» What to work on:
Locate the word "body" in the data below, then copy every line that holds it.

*** The data ***

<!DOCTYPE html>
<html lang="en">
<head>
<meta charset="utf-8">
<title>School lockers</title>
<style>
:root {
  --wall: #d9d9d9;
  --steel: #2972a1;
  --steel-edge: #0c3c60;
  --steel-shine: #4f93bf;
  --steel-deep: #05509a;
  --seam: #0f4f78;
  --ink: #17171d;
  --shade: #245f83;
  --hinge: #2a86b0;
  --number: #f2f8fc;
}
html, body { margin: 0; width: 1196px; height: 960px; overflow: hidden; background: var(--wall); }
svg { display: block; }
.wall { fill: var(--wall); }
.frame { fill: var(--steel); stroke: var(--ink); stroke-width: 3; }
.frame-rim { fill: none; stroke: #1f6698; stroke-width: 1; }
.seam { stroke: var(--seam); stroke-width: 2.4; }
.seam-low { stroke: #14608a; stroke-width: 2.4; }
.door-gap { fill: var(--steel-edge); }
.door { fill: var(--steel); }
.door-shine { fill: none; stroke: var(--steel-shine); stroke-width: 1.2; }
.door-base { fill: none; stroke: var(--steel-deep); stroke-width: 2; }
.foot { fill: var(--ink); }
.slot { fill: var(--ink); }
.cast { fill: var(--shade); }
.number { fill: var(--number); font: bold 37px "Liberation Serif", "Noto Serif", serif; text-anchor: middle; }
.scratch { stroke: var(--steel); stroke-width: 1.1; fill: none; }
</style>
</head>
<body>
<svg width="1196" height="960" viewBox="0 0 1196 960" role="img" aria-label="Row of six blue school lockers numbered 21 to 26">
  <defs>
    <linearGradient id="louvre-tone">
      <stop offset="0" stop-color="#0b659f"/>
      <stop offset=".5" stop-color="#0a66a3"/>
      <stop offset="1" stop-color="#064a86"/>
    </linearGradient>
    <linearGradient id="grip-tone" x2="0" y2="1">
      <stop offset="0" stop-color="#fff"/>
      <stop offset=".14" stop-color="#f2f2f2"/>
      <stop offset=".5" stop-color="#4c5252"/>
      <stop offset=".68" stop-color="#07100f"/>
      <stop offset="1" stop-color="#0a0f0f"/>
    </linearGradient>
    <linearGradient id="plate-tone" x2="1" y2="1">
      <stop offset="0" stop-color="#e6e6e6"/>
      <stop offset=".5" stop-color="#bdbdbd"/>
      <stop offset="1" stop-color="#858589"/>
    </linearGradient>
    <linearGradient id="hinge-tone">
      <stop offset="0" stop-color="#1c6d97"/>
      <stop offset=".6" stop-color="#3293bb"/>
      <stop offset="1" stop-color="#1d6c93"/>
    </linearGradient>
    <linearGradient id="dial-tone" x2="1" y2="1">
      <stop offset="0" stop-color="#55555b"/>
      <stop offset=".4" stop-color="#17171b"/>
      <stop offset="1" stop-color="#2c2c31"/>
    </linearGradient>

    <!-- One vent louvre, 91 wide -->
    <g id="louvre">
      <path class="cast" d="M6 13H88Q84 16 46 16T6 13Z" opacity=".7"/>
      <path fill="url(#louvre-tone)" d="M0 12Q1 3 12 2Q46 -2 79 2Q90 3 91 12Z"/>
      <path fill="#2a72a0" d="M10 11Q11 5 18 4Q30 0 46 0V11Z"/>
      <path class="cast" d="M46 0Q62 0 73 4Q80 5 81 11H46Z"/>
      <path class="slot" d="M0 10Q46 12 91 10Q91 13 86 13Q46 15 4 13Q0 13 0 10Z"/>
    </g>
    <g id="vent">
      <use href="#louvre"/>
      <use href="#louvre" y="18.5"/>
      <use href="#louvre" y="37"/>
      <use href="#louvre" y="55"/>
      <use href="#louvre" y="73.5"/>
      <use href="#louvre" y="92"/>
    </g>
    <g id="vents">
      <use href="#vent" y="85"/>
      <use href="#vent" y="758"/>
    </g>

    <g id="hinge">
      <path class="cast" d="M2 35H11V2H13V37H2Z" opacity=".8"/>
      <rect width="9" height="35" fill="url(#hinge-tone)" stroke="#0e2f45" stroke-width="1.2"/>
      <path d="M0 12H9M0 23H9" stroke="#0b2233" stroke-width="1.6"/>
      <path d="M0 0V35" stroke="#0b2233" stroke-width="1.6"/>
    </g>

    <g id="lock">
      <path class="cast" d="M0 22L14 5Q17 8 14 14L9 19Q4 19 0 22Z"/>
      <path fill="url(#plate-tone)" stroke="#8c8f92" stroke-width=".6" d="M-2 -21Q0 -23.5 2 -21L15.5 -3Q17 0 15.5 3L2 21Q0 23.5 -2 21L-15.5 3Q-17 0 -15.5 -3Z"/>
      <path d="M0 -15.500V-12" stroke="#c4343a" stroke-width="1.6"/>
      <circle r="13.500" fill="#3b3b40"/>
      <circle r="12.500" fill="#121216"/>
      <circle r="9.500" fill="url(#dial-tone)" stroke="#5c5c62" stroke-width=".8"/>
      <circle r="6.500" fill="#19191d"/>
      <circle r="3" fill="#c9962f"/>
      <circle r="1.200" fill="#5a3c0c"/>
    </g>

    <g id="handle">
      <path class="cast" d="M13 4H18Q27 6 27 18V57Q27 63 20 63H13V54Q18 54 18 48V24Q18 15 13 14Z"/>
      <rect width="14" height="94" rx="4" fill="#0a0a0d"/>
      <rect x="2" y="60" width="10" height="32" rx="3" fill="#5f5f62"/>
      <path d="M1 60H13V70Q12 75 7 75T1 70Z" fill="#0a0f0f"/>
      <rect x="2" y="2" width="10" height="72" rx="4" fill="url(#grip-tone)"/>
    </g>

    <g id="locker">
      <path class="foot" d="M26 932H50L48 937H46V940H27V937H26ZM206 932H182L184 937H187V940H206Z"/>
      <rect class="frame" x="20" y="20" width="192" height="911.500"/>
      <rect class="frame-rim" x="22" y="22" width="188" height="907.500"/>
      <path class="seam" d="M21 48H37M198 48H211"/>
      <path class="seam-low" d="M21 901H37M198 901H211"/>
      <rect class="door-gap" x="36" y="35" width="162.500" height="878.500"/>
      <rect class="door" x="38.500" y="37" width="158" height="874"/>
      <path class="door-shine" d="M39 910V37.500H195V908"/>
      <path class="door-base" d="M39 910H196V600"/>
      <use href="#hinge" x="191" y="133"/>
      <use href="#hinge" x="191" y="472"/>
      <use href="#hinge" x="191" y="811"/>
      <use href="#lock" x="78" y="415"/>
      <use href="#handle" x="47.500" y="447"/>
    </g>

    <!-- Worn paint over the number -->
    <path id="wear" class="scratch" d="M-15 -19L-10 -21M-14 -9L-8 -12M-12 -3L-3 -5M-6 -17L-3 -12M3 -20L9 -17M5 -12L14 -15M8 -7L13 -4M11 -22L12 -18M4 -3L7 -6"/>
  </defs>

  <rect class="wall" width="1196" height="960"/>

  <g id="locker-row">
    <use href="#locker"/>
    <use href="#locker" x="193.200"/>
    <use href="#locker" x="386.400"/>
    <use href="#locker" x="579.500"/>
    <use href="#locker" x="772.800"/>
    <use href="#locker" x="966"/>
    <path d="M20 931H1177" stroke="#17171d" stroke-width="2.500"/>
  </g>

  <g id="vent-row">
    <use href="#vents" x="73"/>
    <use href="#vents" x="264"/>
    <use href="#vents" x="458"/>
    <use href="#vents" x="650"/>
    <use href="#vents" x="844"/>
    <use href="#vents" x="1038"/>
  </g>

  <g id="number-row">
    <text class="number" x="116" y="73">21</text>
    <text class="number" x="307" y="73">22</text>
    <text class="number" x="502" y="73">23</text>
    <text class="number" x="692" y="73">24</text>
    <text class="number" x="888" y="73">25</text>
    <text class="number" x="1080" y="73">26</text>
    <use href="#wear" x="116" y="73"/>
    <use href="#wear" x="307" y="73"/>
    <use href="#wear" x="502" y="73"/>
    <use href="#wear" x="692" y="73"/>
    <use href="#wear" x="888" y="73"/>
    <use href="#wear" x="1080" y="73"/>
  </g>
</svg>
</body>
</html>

***

» Reply to the exercise:
html, body { margin: 0; width: 1196px; height: 960px; overflow: hidden; background: var(--wall); }
<body>
</body>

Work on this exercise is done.